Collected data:
.....

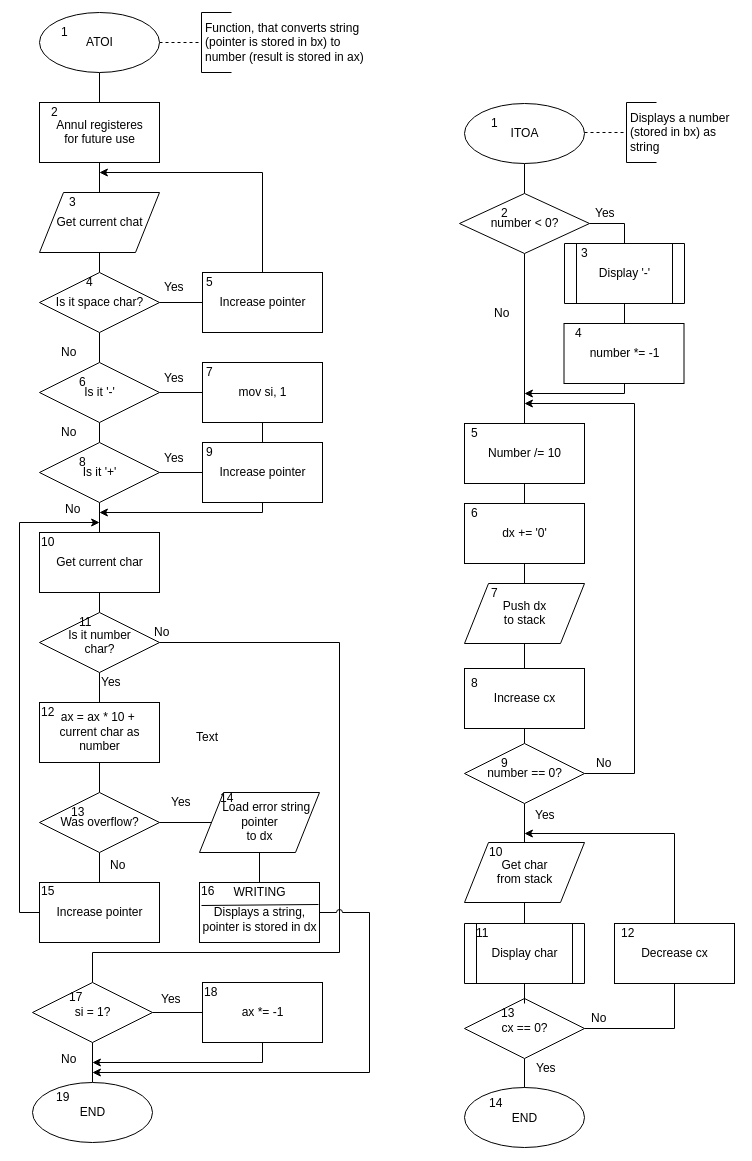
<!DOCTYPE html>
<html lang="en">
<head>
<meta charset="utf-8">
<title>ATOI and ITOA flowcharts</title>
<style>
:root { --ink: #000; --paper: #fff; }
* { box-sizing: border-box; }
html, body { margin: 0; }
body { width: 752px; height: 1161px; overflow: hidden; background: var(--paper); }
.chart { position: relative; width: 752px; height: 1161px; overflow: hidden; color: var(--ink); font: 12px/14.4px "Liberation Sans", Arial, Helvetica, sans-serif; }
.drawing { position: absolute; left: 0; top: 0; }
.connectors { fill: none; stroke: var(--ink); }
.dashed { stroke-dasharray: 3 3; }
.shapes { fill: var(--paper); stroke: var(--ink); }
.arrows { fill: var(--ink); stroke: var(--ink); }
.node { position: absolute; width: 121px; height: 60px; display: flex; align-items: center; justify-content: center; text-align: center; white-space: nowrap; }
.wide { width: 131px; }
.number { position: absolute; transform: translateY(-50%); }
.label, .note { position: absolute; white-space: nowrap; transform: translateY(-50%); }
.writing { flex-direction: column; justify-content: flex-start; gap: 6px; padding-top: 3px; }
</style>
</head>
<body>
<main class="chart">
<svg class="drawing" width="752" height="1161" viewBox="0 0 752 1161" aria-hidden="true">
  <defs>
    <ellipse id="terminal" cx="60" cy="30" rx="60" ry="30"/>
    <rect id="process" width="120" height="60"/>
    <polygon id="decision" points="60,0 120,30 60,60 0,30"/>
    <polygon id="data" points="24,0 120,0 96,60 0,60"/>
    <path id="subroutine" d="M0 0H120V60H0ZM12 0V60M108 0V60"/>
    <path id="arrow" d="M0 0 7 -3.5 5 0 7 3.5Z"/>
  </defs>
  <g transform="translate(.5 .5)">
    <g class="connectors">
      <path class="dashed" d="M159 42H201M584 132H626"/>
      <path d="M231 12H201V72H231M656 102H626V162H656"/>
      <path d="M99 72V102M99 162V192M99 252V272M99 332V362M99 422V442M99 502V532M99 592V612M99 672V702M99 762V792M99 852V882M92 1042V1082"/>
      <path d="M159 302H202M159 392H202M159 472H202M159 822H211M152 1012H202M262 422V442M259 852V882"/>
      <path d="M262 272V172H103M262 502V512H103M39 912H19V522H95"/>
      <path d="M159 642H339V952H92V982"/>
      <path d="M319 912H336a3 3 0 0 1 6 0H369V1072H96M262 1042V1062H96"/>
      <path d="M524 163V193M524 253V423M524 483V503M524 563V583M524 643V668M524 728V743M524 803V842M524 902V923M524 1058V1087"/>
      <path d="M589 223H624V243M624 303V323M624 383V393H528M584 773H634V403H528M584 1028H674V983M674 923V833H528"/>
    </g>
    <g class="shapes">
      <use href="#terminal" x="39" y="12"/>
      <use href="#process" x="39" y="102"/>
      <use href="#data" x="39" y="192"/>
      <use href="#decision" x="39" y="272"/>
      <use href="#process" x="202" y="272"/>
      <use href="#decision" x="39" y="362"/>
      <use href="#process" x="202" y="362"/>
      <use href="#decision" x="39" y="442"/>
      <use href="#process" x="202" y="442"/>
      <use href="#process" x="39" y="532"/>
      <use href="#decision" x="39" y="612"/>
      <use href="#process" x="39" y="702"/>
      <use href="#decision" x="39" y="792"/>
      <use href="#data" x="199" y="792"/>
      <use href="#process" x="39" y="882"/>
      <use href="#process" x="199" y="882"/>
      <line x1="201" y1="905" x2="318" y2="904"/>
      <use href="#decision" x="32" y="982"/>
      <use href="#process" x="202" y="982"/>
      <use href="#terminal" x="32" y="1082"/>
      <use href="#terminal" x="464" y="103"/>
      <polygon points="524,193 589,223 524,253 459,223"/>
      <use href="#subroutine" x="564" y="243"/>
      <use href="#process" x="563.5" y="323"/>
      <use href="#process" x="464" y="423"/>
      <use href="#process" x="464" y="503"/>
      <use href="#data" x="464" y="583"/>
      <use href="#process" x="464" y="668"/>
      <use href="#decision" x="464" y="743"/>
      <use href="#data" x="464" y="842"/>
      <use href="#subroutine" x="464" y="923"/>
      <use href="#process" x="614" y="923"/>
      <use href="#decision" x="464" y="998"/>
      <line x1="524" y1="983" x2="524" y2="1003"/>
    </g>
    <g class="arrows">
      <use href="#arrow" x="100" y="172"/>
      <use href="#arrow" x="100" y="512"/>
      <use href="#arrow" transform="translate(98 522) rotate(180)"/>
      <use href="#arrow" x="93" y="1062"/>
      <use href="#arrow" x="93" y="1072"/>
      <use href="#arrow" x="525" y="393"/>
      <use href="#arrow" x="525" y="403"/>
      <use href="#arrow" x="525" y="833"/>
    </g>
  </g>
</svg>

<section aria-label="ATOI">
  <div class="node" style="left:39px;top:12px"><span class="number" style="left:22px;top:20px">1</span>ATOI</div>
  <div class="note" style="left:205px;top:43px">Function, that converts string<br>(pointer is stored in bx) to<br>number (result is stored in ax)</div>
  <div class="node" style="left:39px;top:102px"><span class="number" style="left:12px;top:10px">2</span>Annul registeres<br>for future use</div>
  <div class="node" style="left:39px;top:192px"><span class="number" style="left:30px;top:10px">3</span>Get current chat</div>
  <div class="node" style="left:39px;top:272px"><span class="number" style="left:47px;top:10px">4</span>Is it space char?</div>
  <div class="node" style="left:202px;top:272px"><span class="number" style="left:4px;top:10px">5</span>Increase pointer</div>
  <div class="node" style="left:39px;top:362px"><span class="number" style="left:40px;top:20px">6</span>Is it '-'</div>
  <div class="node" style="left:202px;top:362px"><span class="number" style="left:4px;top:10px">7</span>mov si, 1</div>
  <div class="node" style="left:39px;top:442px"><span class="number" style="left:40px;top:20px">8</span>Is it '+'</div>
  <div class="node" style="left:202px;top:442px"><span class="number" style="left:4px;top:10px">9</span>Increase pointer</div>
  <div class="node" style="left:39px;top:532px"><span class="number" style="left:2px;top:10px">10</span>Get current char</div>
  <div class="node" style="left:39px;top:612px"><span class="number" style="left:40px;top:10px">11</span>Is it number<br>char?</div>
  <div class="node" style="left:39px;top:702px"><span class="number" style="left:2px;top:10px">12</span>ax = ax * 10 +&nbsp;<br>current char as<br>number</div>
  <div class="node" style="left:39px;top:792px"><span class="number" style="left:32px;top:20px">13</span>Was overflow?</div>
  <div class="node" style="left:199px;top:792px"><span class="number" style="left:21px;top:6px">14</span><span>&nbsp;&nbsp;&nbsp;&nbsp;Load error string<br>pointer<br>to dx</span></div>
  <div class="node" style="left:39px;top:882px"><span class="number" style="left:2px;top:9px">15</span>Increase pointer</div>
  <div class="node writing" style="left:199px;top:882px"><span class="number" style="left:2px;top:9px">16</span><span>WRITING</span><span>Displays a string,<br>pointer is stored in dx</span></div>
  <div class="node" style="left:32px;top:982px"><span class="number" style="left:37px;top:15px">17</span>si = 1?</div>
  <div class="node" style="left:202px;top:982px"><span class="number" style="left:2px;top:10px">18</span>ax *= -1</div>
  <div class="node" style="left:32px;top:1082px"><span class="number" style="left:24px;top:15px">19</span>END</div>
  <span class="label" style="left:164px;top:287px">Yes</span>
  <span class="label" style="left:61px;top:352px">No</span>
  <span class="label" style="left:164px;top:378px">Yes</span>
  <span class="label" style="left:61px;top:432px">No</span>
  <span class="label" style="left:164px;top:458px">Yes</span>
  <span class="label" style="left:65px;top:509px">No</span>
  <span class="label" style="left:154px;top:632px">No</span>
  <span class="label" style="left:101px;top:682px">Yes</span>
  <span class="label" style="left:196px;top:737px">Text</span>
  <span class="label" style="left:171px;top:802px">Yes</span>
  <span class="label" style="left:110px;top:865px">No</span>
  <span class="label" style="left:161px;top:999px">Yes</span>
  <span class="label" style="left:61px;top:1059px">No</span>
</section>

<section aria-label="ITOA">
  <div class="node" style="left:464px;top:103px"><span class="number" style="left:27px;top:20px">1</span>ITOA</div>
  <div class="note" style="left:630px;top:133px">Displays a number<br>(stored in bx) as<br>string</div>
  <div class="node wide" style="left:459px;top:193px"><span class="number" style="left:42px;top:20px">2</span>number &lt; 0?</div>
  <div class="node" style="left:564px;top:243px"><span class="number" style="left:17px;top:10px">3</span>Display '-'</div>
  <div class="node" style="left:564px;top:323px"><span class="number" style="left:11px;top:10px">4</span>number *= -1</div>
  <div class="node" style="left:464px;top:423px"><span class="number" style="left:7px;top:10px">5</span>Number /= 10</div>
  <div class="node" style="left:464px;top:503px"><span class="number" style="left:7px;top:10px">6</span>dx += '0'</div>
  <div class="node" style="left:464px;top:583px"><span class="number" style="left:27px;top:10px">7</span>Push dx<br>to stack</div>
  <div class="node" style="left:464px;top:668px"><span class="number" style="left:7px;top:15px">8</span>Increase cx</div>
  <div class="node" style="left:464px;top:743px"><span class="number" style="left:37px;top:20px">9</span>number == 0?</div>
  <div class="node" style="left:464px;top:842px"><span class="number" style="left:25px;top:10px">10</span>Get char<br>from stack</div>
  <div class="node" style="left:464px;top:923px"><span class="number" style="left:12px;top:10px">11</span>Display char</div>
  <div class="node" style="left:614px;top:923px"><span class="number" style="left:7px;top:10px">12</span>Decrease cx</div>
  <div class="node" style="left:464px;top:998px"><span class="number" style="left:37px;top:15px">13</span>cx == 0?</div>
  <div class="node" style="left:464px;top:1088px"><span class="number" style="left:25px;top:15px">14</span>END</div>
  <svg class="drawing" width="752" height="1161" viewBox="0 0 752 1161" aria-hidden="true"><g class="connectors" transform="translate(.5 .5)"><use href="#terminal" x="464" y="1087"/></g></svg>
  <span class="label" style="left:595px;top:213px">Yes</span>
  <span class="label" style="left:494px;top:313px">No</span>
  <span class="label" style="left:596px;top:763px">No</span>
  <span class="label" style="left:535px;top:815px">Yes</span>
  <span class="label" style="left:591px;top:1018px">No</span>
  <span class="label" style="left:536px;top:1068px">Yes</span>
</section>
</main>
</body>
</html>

.....

• EXERCISE DETAILS
Would you copy out each line of the records above where the word "height" occurs?

• REPLY
body { width: 752px; height: 1161px; overflow: hidden; background: var(--paper); }
.chart { position: relative; width: 752px; height: 1161px; overflow: hidden; color: var(--ink); font: 12px/14.4px "Liberation Sans", Arial, Helvetica, sans-serif; }
.node { position: absolute; width: 121px; height: 60px; display: flex; align-items: center; justify-content: center; text-align: center; white-space: nowrap; }
<svg class="drawing" width="752" height="1161" viewBox="0 0 752 1161" aria-hidden="true">
    <rect id="process" width="120" height="60"/>
  <svg class="drawing" width="752" height="1161" viewBox="0 0 752 1161" aria-hidden="true"><g class="connectors" transform="translate(.5 .5)"><use href="#terminal" x="464" y="1087"/></g></svg>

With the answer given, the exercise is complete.